**Problem**. An exact copy of all the data is needed, with every picture left out.
- - -
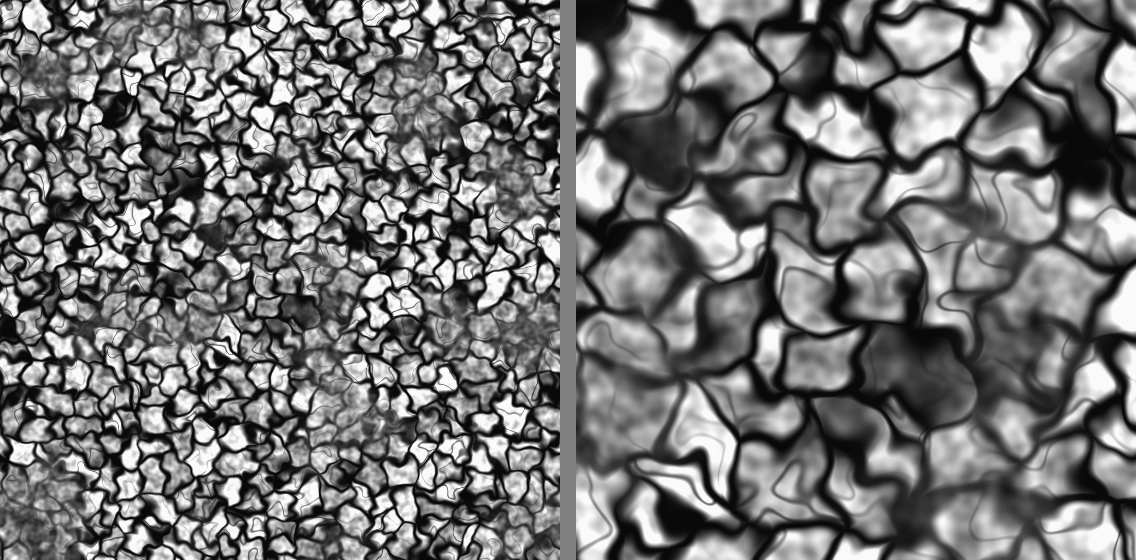
Left: the whole. Right: its middle third, enlarged.
Reproduce this texture procedurally as a WebGL 1 fragment shader.

```glsl
precision highp float;
// Densely packed pale grains with dark gaps, creased and mottled, in greyscale.
uniform vec2 u_resolution;

vec2 hash2(vec2 p) {
  vec3 h = fract(p.xyx * vec3(0.1031, 0.1030, 0.0973));
  h += dot(h, h.yzx + 33.33);
  return fract((h.xx + h.yz) * h.zy);
}

float gradientDot(vec2 cell, vec2 offset) {
  float angle = 6.2832 * hash2(cell).x;
  return dot(vec2(cos(angle), sin(angle)), offset);
}

float gradientNoise(vec2 p) {
  vec2 i = floor(p), f = fract(p);
  vec2 u = f * f * f * (f * (f * 6.0 - 15.0) + 10.0);
  vec2 x = vec2(1.0, 0.0);
  float low = mix(gradientDot(i, f), gradientDot(i + x, f - x), u.x);
  float high = mix(gradientDot(i + x.yx, f - x.yx), gradientDot(i + x.xx, f - x.xx), u.x);
  return 1.4 * mix(low, high, u.y);
}

// Cellular distance with a random size, stretch and direction per grain.
// Returns the gap to the next grain (x) and the id of the nearest one (yz).
vec3 grainCell(vec2 p) {
  vec2 base = floor(p), id = base;
  float nearest = 9.0, second = 9.0;
  for (int y = -2; y <= 2; y++) {
    for (int x = -2; x <= 2; x++) {
      vec2 cell = base + vec2(float(x), float(y));
      vec2 shape = hash2(cell + 71.0);
      vec2 d = p - cell - hash2(cell + 13.0);
      float angle = 3.1416 * shape.x;
      float c = cos(angle), s = sin(angle);
      d = vec2(c * d.x + s * d.y, c * d.y - s * d.x) * vec2(0.8, 1.22);
      float dist = length(d) / mix(0.8, 1.25, shape.y);
      if (dist < nearest) {
        second = nearest;
        nearest = dist;
        id = cell;
      } else {
        second = min(second, dist);
      }
    }
  }
  return vec3(second - nearest, id);
}

void main() {
  vec2 p = gl_FragCoord.xy / min(u_resolution.x, u_resolution.y);

  // Uneven outlines
  vec2 warp = vec2(gradientNoise(p * 38.0), gradientNoise(p * 38.0 + 57.3));
  vec2 q = p * 23.0 + 0.32 * warp;
  vec3 grain = grainCell(q);
  vec2 character = hash2(grain.yz + 137.0);

  // Grain body against the dark gaps
  float body = smoothstep(0.02, 0.36, grain.x + 0.1 * gradientNoise(p * 31.0 + 9.0));

  // Mottled surface
  float mottle = 0.6 * gradientNoise(p * 52.0 + 21.0) + 0.4 * gradientNoise(p * 108.0);
  float shade = 0.62 + 0.45 * character.x + 0.55 * mottle;

  // Thin dark creases, stronger on some grains
  float ridge = abs(gradientNoise(q * 1.4 + character * 40.0));
  float crease = 1.0 - smoothstep(0.0, 0.15, ridge);
  float tone = body * shade * (1.0 - 0.65 * character.y * crease);

  // Hazy patches where the gaps fade
  float haze = smoothstep(0.05, 0.55, gradientNoise(p * 6.0 + 4.0));
  tone = mix(tone, 0.42 + 0.5 * mottle, 0.6 * haze);

  gl_FragColor = vec4(vec3(clamp(0.035 + 0.965 * tone, 0.02, 0.98)), 1.0);
}
```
- - -
**Finished task**.
Left: the whole. Right: its middle third, enlarged.
Reproduce this texture procedurally as a WebGL 1 fragment shader.

```glsl
precision highp float;
// Densely packed pale grains with dark gaps, creased and mottled, in greyscale.
uniform vec2 u_resolution;

vec2 hash2(vec2 p) {
  vec3 h = fract(p.xyx * vec3(0.1031, 0.1030, 0.0973));
  h += dot(h, h.yzx + 33.33);
  return fract((h.xx + h.yz) * h.zy);
}

float gradientDot(vec2 cell, vec2 offset) {
  float angle = 6.2832 * hash2(cell).x;
  return dot(vec2(cos(angle), sin(angle)), offset);
}

float gradientNoise(vec2 p) {
  vec2 i = floor(p), f = fract(p);
  vec2 u = f * f * f * (f * (f * 6.0 - 15.0) + 10.0);
  vec2 x = vec2(1.0, 0.0);
  float low = mix(gradientDot(i, f), gradientDot(i + x, f - x), u.x);
  float high = mix(gradientDot(i + x.yx, f - x.yx), gradientDot(i + x.xx, f - x.xx), u.x);
  return 1.4 * mix(low, high, u.y);
}

// Cellular distance with a random size, stretch and direction per grain.
// Returns the gap to the next grain (x) and the id of the nearest one (yz).
vec3 grainCell(vec2 p) {
  vec2 base = floor(p), id = base;
  float nearest = 9.0, second = 9.0;
  for (int y = -2; y <= 2; y++) {
    for (int x = -2; x <= 2; x++) {
      vec2 cell = base + vec2(float(x), float(y));
      vec2 shape = hash2(cell + 71.0);
      vec2 d = p - cell - hash2(cell + 13.0);
      float angle = 3.1416 * shape.x;
      float c = cos(angle), s = sin(angle);
      d = vec2(c * d.x + s * d.y, c * d.y - s * d.x) * vec2(0.8, 1.22);
      float dist = length(d) / mix(0.8, 1.25, shape.y);
      if (dist < nearest) {
        second = nearest;
        nearest = dist;
        id = cell;
      } else {
        second = min(second, dist);
      }
    }
  }
  return vec3(second - nearest, id);
}

void main() {
  vec2 p = gl_FragCoord.xy / min(u_resolution.x, u_resolution.y);

  // Uneven outlines
  vec2 warp = vec2(gradientNoise(p * 38.0), gradientNoise(p * 38.0 + 57.3));
  vec2 q = p * 23.0 + 0.32 * warp;
  vec3 grain = grainCell(q);
  vec2 character = hash2(grain.yz + 137.0);

  // Grain body against the dark gaps
  float body = smoothstep(0.02, 0.36, grain.x + 0.1 * gradientNoise(p * 31.0 + 9.0));

  // Mottled surface
  float mottle = 0.6 * gradientNoise(p * 52.0 + 21.0) + 0.4 * gradientNoise(p * 108.0);
  float shade = 0.62 + 0.45 * character.x + 0.55 * mottle;

  // Thin dark creases, stronger on some grains
  float ridge = abs(gradientNoise(q * 1.4 + character * 40.0));
  float crease = 1.0 - smoothstep(0.0, 0.15, ridge);
  float tone = body * shade * (1.0 - 0.65 * character.y * crease);

  // Hazy patches where the gaps fade
  float haze = smoothstep(0.05, 0.55, gradientNoise(p * 6.0 + 4.0));
  tone = mix(tone, 0.42 + 0.5 * mottle, 0.6 * haze);

  gl_FragColor = vec4(vec3(clamp(0.035 + 0.965 * tone, 0.02, 0.98)), 1.0);
}
```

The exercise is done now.